The first 2 days of training we were greeted by torrential rain, but as the racing approached the weather picked up. First race up was the TT, a 21km race on a flat loop around the town of Valverde del Majano. It was going to be a quick race and I was hoping that the few easy days I’d had on the bike after the P1 events had been kind on my legs. Rolling down the start ramp and through the technical exit out of the town I quickly settled into a smooth fast rhythm and was relieved that my legs were feeling like mine again! With the long straight open roads the wind was going to play a big factor in the race, but with no real tailwind sections to speak of it was a tough ride. About half way through the 21km’s I had a bit of a disaster as my back went into spasm, and I could no longer maintain my aero position down on my ski’s of my TT bike, for the next 2minuntes or so I was struggling to hold my position while trying to release my back, all the time I could feel the seconds slipping away. Thankfully the pain and spasm subsided and I could get back to tiding the bike at speed. The last section of the race was the fastest as it made its way downhill into the town. I crossed the line in 28:06, not a bad time, but only good enough for 9thplace, at least it was a few more points in the bag.

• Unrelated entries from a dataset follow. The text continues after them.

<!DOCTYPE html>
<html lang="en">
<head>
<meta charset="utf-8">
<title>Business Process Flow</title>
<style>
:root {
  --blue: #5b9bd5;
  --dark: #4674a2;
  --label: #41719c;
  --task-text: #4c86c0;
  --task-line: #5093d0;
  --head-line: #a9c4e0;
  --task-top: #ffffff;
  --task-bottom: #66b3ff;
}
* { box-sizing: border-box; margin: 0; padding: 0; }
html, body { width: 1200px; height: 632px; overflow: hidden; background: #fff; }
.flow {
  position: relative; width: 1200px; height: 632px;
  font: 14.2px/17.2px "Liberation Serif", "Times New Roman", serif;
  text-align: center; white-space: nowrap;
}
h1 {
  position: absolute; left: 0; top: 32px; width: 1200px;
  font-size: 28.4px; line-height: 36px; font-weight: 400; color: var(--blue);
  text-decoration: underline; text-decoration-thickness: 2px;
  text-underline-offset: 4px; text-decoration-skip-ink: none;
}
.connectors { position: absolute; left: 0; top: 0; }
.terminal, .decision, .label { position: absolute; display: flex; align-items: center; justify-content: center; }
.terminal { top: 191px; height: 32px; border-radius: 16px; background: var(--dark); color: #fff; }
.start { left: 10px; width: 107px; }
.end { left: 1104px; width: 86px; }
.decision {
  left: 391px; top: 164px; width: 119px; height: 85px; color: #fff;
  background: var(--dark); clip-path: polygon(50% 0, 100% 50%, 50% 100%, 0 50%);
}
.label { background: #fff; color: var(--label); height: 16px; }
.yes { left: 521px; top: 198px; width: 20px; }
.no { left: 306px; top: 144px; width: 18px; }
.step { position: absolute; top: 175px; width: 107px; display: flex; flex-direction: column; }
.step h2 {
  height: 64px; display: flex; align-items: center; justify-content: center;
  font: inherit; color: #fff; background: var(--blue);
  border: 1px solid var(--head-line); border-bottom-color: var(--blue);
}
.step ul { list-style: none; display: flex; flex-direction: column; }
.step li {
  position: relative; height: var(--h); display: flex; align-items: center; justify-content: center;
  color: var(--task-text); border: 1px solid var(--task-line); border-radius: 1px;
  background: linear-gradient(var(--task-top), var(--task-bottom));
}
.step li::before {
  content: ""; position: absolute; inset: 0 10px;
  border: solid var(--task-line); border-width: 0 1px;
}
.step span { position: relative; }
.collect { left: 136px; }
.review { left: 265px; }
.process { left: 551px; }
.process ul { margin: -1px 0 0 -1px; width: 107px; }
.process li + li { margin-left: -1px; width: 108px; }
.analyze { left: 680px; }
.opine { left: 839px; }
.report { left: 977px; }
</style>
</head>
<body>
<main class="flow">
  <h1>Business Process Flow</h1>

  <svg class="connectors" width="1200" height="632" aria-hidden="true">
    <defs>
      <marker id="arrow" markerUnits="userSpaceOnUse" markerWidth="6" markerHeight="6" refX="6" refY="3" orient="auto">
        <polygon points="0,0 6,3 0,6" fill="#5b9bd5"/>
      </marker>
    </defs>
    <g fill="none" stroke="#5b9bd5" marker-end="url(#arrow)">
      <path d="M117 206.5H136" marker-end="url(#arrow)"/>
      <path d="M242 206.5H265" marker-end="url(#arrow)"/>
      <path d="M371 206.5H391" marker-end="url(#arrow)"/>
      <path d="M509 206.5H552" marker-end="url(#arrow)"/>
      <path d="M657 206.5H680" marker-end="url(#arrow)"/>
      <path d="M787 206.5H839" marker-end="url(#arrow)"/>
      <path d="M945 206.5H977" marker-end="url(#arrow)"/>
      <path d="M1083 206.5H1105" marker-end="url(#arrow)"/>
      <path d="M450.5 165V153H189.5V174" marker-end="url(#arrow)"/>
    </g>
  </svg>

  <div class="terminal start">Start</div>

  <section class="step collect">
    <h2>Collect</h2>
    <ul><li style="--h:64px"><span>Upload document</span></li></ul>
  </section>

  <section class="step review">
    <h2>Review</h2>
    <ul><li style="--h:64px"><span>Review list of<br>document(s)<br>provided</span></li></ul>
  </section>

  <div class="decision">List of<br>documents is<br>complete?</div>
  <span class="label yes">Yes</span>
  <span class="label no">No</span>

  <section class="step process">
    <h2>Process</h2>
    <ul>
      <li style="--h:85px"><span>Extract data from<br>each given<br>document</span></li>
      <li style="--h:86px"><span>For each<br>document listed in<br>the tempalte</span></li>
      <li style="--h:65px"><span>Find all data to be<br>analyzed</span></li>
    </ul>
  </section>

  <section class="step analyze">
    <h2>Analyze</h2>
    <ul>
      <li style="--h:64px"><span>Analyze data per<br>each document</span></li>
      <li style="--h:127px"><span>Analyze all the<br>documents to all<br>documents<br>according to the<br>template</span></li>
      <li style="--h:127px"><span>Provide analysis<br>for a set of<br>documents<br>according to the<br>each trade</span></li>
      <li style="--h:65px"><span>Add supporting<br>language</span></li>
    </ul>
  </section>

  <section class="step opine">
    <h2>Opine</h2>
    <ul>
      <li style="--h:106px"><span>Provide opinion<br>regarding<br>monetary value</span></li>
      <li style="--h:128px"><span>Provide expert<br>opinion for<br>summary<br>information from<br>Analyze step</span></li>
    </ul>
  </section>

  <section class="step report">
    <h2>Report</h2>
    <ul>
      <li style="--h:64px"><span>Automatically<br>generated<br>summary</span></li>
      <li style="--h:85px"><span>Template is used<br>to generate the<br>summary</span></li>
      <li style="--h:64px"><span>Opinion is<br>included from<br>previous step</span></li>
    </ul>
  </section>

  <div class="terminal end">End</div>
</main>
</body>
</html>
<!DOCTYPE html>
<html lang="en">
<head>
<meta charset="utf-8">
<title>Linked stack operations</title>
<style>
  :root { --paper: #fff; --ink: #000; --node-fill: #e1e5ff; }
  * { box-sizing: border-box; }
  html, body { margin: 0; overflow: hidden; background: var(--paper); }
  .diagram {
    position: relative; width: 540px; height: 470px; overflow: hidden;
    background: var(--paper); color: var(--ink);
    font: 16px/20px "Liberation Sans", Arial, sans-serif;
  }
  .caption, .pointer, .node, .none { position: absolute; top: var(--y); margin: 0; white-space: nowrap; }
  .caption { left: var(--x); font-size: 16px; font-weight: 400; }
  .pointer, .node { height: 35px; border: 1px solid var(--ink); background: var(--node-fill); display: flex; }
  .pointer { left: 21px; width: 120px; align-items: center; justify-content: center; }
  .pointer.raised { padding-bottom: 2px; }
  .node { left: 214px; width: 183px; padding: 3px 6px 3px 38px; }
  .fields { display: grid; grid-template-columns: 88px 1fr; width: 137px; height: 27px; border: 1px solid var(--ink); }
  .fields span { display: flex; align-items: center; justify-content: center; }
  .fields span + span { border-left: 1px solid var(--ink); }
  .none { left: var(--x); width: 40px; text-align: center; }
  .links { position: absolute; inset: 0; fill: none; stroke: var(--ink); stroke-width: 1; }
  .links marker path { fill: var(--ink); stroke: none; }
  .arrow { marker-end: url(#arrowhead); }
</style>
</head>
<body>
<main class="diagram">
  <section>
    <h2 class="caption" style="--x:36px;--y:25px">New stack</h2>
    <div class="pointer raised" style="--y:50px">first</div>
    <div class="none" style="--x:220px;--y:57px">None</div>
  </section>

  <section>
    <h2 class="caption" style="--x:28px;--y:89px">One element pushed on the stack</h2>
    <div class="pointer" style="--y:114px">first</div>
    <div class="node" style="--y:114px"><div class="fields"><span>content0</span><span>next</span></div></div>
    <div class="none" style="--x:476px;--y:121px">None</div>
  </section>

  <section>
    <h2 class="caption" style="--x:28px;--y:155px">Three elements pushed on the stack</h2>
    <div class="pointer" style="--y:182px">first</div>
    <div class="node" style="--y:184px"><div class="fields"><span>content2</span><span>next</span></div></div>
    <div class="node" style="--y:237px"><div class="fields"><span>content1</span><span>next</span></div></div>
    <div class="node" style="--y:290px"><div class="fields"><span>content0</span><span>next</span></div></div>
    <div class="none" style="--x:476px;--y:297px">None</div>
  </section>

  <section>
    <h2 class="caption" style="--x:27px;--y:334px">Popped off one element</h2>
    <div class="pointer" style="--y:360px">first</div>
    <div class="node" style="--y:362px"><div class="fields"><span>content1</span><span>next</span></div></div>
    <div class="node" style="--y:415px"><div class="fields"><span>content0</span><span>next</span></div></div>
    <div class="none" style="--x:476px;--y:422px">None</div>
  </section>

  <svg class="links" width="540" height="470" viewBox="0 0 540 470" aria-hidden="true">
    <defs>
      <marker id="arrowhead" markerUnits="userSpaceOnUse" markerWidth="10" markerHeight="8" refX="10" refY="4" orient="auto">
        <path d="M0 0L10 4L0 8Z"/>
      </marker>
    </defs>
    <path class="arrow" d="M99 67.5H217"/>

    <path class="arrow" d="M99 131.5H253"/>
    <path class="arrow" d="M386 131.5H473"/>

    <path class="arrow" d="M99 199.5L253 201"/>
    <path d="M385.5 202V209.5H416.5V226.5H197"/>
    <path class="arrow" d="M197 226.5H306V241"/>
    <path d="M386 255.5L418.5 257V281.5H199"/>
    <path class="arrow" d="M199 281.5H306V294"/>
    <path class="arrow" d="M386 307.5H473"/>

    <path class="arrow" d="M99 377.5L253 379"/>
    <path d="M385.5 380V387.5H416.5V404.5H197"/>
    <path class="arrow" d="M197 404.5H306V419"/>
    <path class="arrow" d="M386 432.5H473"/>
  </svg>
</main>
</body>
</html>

The road race was 4 laps of a pretty boring 18.1km loop with the only interesting points being a small section on cobbles and a gentle rise after the start finish line for approx 2km. With the course being so flat I was feeling confident about my chances in the race, all I needed to do was stay upright and in the bunch. However with strong crosswinds on at least 12km of the course, positioning was going to be all important. As we raced through the first lap I was feeling good, my legs were feeling pretty good. Crossing the finish line the speed of the peloton increased as we went up the 2km rise, and with the 33°C heat searing down
I start I found myself struggling at the back of the bunch. Over the top of the rise I was about 50m off the back. Turning into the crosswind I put in a massive effort to get back on, eventually all the attacks failed to break clear, the bunch slowed enough for me to join again, however it wasn’t long until the attacks started again, and after the effort earlier I was spent, and watched the bunch drift off into the distance. Thankfully I wasn’t the only one, and after a few minutes of chasing the bunch it was clear that my chances of a bunch sprint had gone, but I was now joined by 3 other riders and we worked together to minimise the effects of the wind.

After doing our even share of working on the front, going into the last 3km I noticed there was a reluctance for anyone to come to the front. However as I knew the race was essentially over for me I was happy to lead into the last kilometre. Surprise surprise I was jumped by 2 of the riders I was with, I quickly accelerated onto their wheels, taking the last left hander I moved into 2nd, and waited to make my move, 250m to go and I got out of the saddle and applied my track speed and powered by. In the end I finished 50m clear of the riders I was with, if only I could have stayed in the peloton as I had the speed for the victory, especially as the race ended in a bunch sprint, instead I crossed the line in 14th, outside the important points.

With the Segovia World Cup done, I headed to Glasgow to do four stages in the Deloitte Ride Across Britain before getting back to my normal training programme and daily routine. Almost a little boring after all the travelling and racing this month, but it’s good to not live out of a bag or move hotel every week. Also it’s probably not for long, as there is more racing and exciting things to come.

Catch you soon,

Jody
 
 
 
 
All images ©Copyright Christina Kelkel

X